Olympic gold may have eluded Datuk Lee Chong Wei again but he has been hailed a hero by Malaysians who rallied around their champion.
Stunned into silence when China's badminton superstar Lin Dan snatched the gold with a 21-19 score in the rubber set, they cheered themselves hoarse when Chong Wei took the podium as the silver medallist at the London 2012 Olympics.
The scene was a repeat of the Beijing 2008 Olympics when Lin Dan denied Chong Wei the gold medal as he triumphed on home ground.
Chong Wei's grief as he sank to his knees was palpably felt, especially by his elder brother Joe Lee, who cried when the 79-minute tension-filled match ended.
Joe, 38, said he was proud of Chong Wei's performance as the latter had worked hard to bring home Malaysia's first Olympic gold.
“For Malaysia and badminton, he has given so much, sacrificed so much.

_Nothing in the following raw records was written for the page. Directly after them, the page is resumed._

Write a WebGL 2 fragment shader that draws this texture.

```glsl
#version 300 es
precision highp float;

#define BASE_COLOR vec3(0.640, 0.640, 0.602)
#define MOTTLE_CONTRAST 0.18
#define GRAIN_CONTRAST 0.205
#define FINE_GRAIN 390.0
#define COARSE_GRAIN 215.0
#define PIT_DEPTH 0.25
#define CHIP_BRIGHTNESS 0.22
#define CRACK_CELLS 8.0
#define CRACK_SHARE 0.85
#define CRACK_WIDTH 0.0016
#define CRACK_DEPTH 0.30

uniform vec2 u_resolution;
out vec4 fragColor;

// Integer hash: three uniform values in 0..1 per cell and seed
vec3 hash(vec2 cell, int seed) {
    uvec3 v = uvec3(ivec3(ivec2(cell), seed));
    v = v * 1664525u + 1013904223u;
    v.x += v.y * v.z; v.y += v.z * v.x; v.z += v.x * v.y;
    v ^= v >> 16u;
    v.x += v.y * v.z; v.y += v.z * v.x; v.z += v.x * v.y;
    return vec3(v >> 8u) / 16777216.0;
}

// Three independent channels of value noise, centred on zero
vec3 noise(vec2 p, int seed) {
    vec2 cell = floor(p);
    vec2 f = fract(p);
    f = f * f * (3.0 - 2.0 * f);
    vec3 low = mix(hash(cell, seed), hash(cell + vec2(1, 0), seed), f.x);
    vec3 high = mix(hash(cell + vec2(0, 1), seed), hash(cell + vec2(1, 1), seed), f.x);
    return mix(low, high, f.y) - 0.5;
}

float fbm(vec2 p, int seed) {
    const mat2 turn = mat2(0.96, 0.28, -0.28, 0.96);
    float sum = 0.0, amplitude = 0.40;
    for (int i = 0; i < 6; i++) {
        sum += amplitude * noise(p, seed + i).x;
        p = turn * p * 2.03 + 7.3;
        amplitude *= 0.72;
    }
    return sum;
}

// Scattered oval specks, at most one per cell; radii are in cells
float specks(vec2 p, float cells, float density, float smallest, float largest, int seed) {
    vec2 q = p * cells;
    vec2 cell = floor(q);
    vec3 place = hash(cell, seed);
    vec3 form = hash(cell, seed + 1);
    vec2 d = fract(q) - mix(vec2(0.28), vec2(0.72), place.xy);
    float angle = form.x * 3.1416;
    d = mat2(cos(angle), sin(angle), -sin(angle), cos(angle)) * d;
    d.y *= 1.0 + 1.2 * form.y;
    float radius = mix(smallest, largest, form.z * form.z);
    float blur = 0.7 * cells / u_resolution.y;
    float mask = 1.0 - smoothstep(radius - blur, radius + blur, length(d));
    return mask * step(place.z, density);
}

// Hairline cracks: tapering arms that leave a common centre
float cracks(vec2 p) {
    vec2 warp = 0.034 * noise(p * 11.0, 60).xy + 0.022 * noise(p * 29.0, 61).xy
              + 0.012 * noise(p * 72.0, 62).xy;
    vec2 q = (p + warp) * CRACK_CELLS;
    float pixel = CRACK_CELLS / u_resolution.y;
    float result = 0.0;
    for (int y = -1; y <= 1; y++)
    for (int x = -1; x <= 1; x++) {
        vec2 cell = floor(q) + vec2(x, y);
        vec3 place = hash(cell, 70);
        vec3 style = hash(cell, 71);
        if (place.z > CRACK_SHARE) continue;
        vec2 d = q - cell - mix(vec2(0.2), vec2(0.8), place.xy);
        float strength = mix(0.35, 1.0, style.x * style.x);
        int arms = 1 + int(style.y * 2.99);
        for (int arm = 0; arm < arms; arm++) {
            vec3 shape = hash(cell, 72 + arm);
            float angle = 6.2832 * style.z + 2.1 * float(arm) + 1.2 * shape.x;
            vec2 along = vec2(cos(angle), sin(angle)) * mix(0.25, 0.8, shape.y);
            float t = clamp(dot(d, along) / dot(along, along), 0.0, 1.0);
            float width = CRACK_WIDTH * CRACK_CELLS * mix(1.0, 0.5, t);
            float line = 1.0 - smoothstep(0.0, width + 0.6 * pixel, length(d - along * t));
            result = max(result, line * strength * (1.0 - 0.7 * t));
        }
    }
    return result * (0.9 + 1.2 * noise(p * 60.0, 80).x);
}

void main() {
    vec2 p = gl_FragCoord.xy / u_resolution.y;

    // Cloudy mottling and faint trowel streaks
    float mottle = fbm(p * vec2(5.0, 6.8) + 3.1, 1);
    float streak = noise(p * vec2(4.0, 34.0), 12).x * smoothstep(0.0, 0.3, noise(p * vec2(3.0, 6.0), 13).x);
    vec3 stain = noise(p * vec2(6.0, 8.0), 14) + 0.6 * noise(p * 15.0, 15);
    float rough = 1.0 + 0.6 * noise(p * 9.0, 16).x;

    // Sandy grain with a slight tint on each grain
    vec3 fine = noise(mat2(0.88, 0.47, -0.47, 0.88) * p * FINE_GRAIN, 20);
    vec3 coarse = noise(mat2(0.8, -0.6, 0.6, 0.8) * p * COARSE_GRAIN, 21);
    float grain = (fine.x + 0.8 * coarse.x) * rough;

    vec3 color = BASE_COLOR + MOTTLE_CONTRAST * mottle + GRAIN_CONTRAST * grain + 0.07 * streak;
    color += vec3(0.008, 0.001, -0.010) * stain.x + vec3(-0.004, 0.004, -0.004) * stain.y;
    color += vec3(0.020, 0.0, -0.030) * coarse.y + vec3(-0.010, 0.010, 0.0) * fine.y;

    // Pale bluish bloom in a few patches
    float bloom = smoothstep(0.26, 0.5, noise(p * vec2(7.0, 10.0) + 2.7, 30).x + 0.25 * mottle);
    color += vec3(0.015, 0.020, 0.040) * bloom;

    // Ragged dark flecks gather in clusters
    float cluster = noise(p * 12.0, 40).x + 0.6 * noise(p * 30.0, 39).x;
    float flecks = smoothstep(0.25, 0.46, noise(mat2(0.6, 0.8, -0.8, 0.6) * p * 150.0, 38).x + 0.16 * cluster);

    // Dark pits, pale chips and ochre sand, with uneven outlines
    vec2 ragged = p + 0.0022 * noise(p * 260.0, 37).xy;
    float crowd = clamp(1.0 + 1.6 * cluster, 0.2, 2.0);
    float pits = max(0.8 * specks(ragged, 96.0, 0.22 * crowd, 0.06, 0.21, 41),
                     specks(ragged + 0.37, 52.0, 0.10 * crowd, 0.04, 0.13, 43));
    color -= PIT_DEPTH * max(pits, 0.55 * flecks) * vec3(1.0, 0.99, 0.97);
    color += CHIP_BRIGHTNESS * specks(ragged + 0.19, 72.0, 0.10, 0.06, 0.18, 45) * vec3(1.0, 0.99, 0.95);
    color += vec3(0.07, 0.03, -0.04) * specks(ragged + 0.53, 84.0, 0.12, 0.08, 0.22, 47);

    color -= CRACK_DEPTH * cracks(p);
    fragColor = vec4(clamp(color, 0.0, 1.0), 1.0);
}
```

In the eyes of our family, he is always number one. I think he performed beyond our expectations,” he said at the Golden Road to London event organised by Sapporo at the Geographer Adventure Restaurant and Bistro here.
Joe, who bears a close resemblance to his famous sibling, said he spoke to Chong Wei a few days ago about the ankle injury he suffered during the Thomas Cup in May.
He said Chong Wei told him he still had to take painkillers and had trouble sleeping due to overwhelming pressure.
“I hope when he comes back to Malaysia, he will finally have a chance to rest. He has not had a chance to rest in the past few months,” he said, expressing gratitude that their mother Khor Kim Choi was in London to comfort Chong Wei.
In BUKIT MERTAJAM, Chong Wei's father Lee Ah Chai said his son had made him the proudest father in the world.
The 59-year-old watched his son bag the silver along with some 50 supporters in his hometown in Berapit here.
The group, which included Penang MCA secretary Lau Chiek Tuan, watched the showdown at the Taman Serumpun community hall.
“No Malaysian has ever won two silver medals in the Olympics.
“He still makes us proud and I wish to thank all Malaysians for their support,” he said.
Ah Chai's best friend, Paul Ng, 42, had a tough time holding back his tears.
“It was so close and he put up a good fight until the end. It must have been hard for him,” he said.